Siblings Hansel and Gretel (Jeremy Renner and Gemma Arterton) were abandoned in the woods by their parents years ago. They found their way to a witch’s house, and managed to defeat her. After that, the two dedicated their lives to killing off witches. Now, they find their way to a hamlet where children have been going missing. The two investigate, and stumble on to a cabal of witches planning a profane ritual in three days on the blood moon. And along the way, they discover something about their past that changes their understanding of their origins.
There is just a hint of irreverence skirting the edges of the movie, a silliness that indicates a dash of self-awareness in the proceedings. This, along with the over-the-top, R-worthy violence, is what sets the film apart from other films of its ilk. While Red Riding Hood and Snow White and the Huntsman seemed utterly convinced that their reimaginings of these children’s tales into serious adult movies were worthy endeavors, Hansel & Gretel seems to be a little more aware of how ridiculous it all is, and adjusts by having a tad more fun.

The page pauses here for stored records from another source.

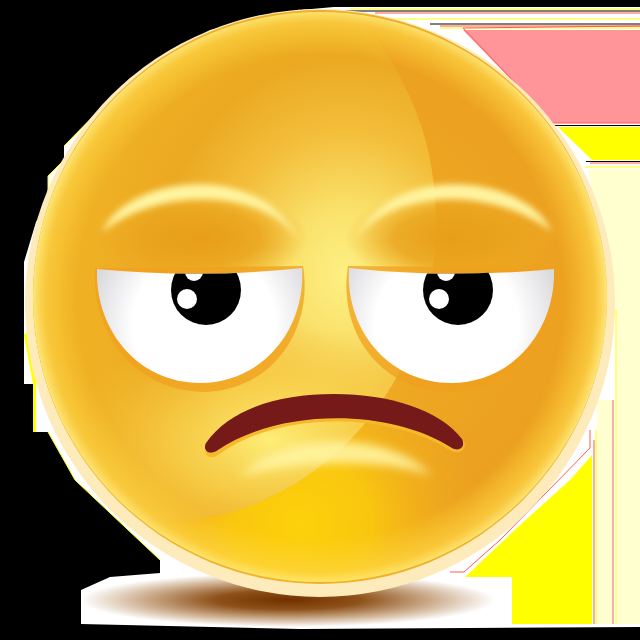
<!DOCTYPE html>
<html lang="en">
<head>
<meta charset="utf-8">
<title>Unamused face</title>
<style>
:root {
  --black: #000;
  --white: #fff;
  --yellow: #ff0;
  --pale: #ffffcf;
  --pink: #ff9499;
  --red: #ff5a50;
  --rim: #fdebbc;
  --mouth: #751a18;
  --lid-edge: #f0a01e;
  --highlight: #fff4a0;
}
html, body { margin: 0; width: 640px; height: 640px; overflow: hidden; background: var(--white); }
svg { display: block; }
.black { fill: var(--black); }
.white { fill: var(--white); }
.yellow { fill: var(--yellow); }
.pale { fill: var(--pale); }
.pink { fill: var(--pink); }
.line { fill: none; stroke-width: 1; }
.line-black { stroke: var(--black); }
.line-red { stroke: var(--red); }
.line-yellow { stroke: var(--yellow); }
.rim { fill: var(--rim); }
.mouth { fill: var(--mouth); }
.lid-edge { fill: var(--lid-edge); }
.highlight { fill: var(--highlight); }
</style>
</head>
<body>
<svg width="640" height="640" viewBox="0 0 640 640" role="img" aria-label="Glossy yellow unamused face with half-closed eyes">
  <defs>
    <radialGradient id="ball" gradientUnits="userSpaceOnUse" cx="335" cy="290" r="300">
      <stop offset="0" stop-color="#f5c030"/>
      <stop offset=".4" stop-color="#eda722"/>
      <stop offset=".8" stop-color="#eca020"/>
      <stop offset="1" stop-color="#f2b428"/>
    </radialGradient>
    <radialGradient id="chin" gradientUnits="userSpaceOnUse" cx="300" cy="525" r="180">
      <stop offset="0" stop-color="#fcd20a"/>
      <stop offset=".4" stop-color="#fbca0e" stop-opacity=".9"/>
      <stop offset="1" stop-color="#f0ac20" stop-opacity="0"/>
    </radialGradient>
    <radialGradient id="gloss" gradientUnits="userSpaceOnUse" cx="0" cy="0" r="1" gradientTransform="translate(345 275) scale(250 290)">
      <stop offset="0" stop-color="#fdf083"/>
      <stop offset=".22" stop-color="#fae26c"/>
      <stop offset=".5" stop-color="#f3be3a"/>
      <stop offset=".75" stop-color="#eba922"/>
      <stop offset="1" stop-color="#efb024"/>
    </radialGradient>
    <radialGradient id="cheek" gradientUnits="userSpaceOnUse" cx="0" cy="0" r="1" gradientTransform="translate(270 440) scale(200 120)">
      <stop offset="0" stop-color="#fdee78"/>
      <stop offset=".5" stop-color="#f9d44e" stop-opacity=".7"/>
      <stop offset="1" stop-color="#f3be3a" stop-opacity="0"/>
    </radialGradient>
    <radialGradient id="edge-glow" gradientUnits="userSpaceOnUse" cx="320" cy="297" r="289">
      <stop offset=".84" stop-color="#ffd83a" stop-opacity="0"/>
      <stop offset=".95" stop-color="#ffd84a" stop-opacity=".6"/>
      <stop offset="1" stop-color="#fff08c" stop-opacity=".95"/>
    </radialGradient>
    <radialGradient id="brow-shade">
      <stop offset="0" stop-color="#e89d18"/>
      <stop offset=".55" stop-color="#eaa41d" stop-opacity=".85"/>
      <stop offset="1" stop-color="#eeaa24" stop-opacity="0"/>
    </radialGradient>
    <radialGradient id="ground-shadow">
      <stop offset="0" stop-color="#713000"/>
      <stop offset=".35" stop-color="#8e5119"/>
      <stop offset=".7" stop-color="#cdae8f"/>
      <stop offset="1" stop-color="#fff"/>
    </radialGradient>
    <radialGradient id="eyeball" gradientUnits="userSpaceOnUse" cx="204" cy="325" r="130">
      <stop offset=".55" stop-color="#fff"/>
      <stop offset="1" stop-color="#cfcfd4"/>
    </radialGradient>
    <filter id="soft" x="-20%" y="-60%" width="140%" height="220%"><feGaussianBlur stdDeviation="3"/></filter>
    <filter id="softer" x="-20%" y="-60%" width="140%" height="220%"><feGaussianBlur stdDeviation="5"/></filter>
    <clipPath id="ball-clip"><ellipse cx="320" cy="297" rx="287" ry="285"/></clipPath>
    <clipPath id="eye-clip"><path d="M97 269Q200 279 302 268C306 330 262 383 200 383C138 383 95 330 97 269Z"/></clipPath>
    <g id="eye">
      <path class="lid-edge" d="M95 268L303 266C314 334 268 392 202 392C136 390 91 336 95 268Z" opacity=".75"/>
      <g clip-path="url(#eye-clip)">
        <rect x="90" y="260" width="220" height="130" fill="url(#eyeball)"/>
      </g>
    </g>
    <g id="pupil">
      <circle class="black" cx="206" cy="290" r="35"/>
      <circle class="white" cx="187" cy="299" r="10"/>
      <circle class="white" cx="194" cy="272" r="9"/>
    </g>
    <path id="brow" class="highlight" d="M102 232C128 174 262 160 299 240C264 188 160 186 102 232Z"/>
  </defs>

  <g id="backdrop">
    <rect class="white" width="640" height="640"/>
    <path class="black" d="M0 0H640V7H334L300 10L210 30L130 78L64 146V160L48 176V200L36 222L24 262V384H33V432H48L75 480L160 560V573L110 577L81 590V624L300 629L640 627V640H0Z"/>
    <path class="yellow" d="M24 335L33 384V432H36V384L40 380L29 330Z"/>
    <path class="line line-yellow" d="M64 146L130 79L210 31L300 10M48 200V176L64 160M48 432L75 480L160 560"/>
    <path class="pink" d="M463 30H640V123H553Z"/>
    <path class="yellow" d="M558 127H640V160H592Z"/>
    <path class="pale" d="M588 169H640V624H617V320Z"/>
    <path class="pale" d="M597 400H612V624H597Z"/>
    <path class="yellow" d="M592 455V624H512V577H465L520 525L570 480Z"/>
    <path class="line line-black" d="M345 11H640M430 24H640M553 125.500H640M586 161.500H640"/>
    <path class="line line-yellow" d="M350 9H640M380 19H640M440 28H640M585 167H640M616 310V624M596 430V624"/>
    <path class="line line-red" d="M375 13H640M440 26H640L463 28L553 123H640M590 163H640M594 440V624M613 400V624"/>
    <path class="line line-red" d="M590 430V448L500 540L464 572H450"/>
  </g>

  <ellipse id="shadow" cx="288" cy="600" rx="207" ry="27" fill="url(#ground-shadow)"/>

  <g id="head">
    <ellipse class="rim" cx="320" cy="303" rx="295" ry="294"/>
    <ellipse cx="320" cy="297" rx="287" ry="287" fill="url(#ball)"/>
    <g clip-path="url(#ball-clip)">
      <rect x="20" y="330" width="600" height="260" fill="url(#chin)"/>
      <g id="gloss-panel">
        <path d="M365 25C410 80 436 145 436 220C436 400 300 530 145 522L0 522V0H350Z" fill="url(#gloss)"/>
        <path d="M365 25C410 80 436 145 436 220C436 400 300 530 145 522L0 522V0H350Z" fill="url(#cheek)"/>
      </g>
      <ellipse cx="320" cy="297" rx="289" ry="289" fill="url(#edge-glow)"/>
    </g>
  </g>

  <g id="brows">
    <ellipse cx="201" cy="238" rx="108" ry="48" fill="url(#brow-shade)"/>
    <ellipse cx="453" cy="238" rx="108" ry="48" fill="url(#brow-shade)"/>
    <g filter="url(#soft)">
      <use href="#brow"/>
      <use href="#brow" transform="matrix(-1 0 0 1 654 0)"/>
    </g>
  </g>

  <g id="eyes">
    <use href="#eye"/>
    <use href="#eye" transform="matrix(-1 0 0 1 651 0)"/>
    <g clip-path="url(#eye-clip)"><use href="#pupil"/></g>
    <g transform="translate(252 0)"><g clip-path="url(#eye-clip)"><use href="#pupil"/></g></g>
  </g>

  <g id="mouth-group">
    <path class="highlight" d="M240 476C282 430 390 430 432 476C390 458 290 460 240 476Z" filter="url(#softer)" opacity=".9"/>
    <path d="M207 451C208 457 214 456 219 452C280 408 390 410 452 449C459 453 465 448 462 442" fill="none" stroke="#f7b92c" stroke-width="4"/>
    <path class="mouth" d="M206 443C230 408 280 394 334 394C390 394 440 410 462 439C466 447 459 452 452 448C390 408 280 408 218 450C210 456 202 451 206 443Z"/>
  </g>
</svg>
</body>
</html>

The movie introduces some light-heartedness into the mix, breaking up the monotony of action movie posturing.
It doesn’t quite go far enough, however. It still tries to squeeze in a fairly convoluted story that digs into the protagonists’ pasts, playing for emotions that just aren’t there. And the effects-heavy action sequences don’t quite carry the same spirit of fun, the film ultimately too clinical in cutting them together. The more effective action scenes recall the twisted sensibilities of a Sam Raimi movie, lingering in the grotesque and comedic. An overblown Zimmer score also serves to make the film feel more bombastic than it really is. The film can’t quite pick a tone, and the result feels more generic than it ought to be. The cast can feel similarly indistinct. Jeremy Renner and Gemma Arterton are mostly made to play stoic, even when delivering wisecracks. They are two more dour antiheroes in a landscape littered with them. The two certainly have more personality than this, and it might have been more interesting to just show them having fun. Famke Janssen is also a bit held back as the villain of the piece. It’s really only Peter Stormare and Thomas Mann in the supporting cast who really give this film a kick of flavor and personality.

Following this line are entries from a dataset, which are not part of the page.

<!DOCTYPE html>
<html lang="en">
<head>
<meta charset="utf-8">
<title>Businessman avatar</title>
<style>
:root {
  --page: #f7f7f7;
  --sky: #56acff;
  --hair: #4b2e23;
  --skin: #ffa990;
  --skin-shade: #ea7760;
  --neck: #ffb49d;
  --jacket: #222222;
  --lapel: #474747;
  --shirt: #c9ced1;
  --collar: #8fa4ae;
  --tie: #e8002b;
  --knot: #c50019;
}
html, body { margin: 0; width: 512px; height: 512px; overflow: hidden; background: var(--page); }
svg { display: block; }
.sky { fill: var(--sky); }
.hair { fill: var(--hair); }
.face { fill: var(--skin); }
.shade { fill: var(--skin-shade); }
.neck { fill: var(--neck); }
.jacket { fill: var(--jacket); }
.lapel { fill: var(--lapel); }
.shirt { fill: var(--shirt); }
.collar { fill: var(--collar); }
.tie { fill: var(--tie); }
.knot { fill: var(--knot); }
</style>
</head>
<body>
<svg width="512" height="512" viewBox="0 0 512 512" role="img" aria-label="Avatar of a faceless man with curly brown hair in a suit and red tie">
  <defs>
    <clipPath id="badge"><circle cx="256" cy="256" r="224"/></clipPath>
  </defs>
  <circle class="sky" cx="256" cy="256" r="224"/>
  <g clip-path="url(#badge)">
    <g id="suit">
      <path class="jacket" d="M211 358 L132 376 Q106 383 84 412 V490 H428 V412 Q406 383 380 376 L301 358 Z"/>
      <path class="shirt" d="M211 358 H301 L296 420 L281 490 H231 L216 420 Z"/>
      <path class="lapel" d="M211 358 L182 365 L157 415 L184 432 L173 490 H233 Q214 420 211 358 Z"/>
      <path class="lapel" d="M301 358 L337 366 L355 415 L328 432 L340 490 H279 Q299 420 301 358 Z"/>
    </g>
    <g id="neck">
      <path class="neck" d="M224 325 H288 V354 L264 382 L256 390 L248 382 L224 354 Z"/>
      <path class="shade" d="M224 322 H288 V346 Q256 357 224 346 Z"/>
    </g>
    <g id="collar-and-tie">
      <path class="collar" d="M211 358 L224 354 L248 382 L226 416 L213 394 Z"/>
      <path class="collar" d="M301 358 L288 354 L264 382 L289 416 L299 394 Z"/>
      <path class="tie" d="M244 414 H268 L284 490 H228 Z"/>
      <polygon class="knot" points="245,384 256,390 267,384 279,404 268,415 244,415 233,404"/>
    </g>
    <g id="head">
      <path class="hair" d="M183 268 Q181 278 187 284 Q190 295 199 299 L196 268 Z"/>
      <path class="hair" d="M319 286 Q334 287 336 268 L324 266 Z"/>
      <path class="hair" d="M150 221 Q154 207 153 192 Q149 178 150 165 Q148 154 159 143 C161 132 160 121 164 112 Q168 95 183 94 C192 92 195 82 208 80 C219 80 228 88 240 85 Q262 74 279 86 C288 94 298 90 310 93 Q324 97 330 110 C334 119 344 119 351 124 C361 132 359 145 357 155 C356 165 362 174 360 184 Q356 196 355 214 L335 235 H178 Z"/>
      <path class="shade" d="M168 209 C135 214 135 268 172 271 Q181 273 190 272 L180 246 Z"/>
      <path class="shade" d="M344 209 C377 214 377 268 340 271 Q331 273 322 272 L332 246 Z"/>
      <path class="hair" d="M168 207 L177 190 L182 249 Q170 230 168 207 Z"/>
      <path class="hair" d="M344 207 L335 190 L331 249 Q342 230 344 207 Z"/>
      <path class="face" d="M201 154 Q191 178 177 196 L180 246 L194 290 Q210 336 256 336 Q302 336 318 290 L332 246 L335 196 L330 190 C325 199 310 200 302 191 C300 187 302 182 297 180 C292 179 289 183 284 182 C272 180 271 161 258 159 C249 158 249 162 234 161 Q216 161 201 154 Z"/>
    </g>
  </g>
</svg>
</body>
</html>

Hansel & Gretel: Witch Hunters is occasionally fun, but as a whole, it isn’t committed enough to its own silliness to really pop. The hints of self-aware comedy and over-the-top violence suggest that the film could have been a Raimi-esque romp. But in the end, it mostly settles for the predictable dour coolness of the modern-day, effects-heavy action movie. The movie is still better than it has any right to be, but that isn’t really saying much, given the overall silliness of the premise.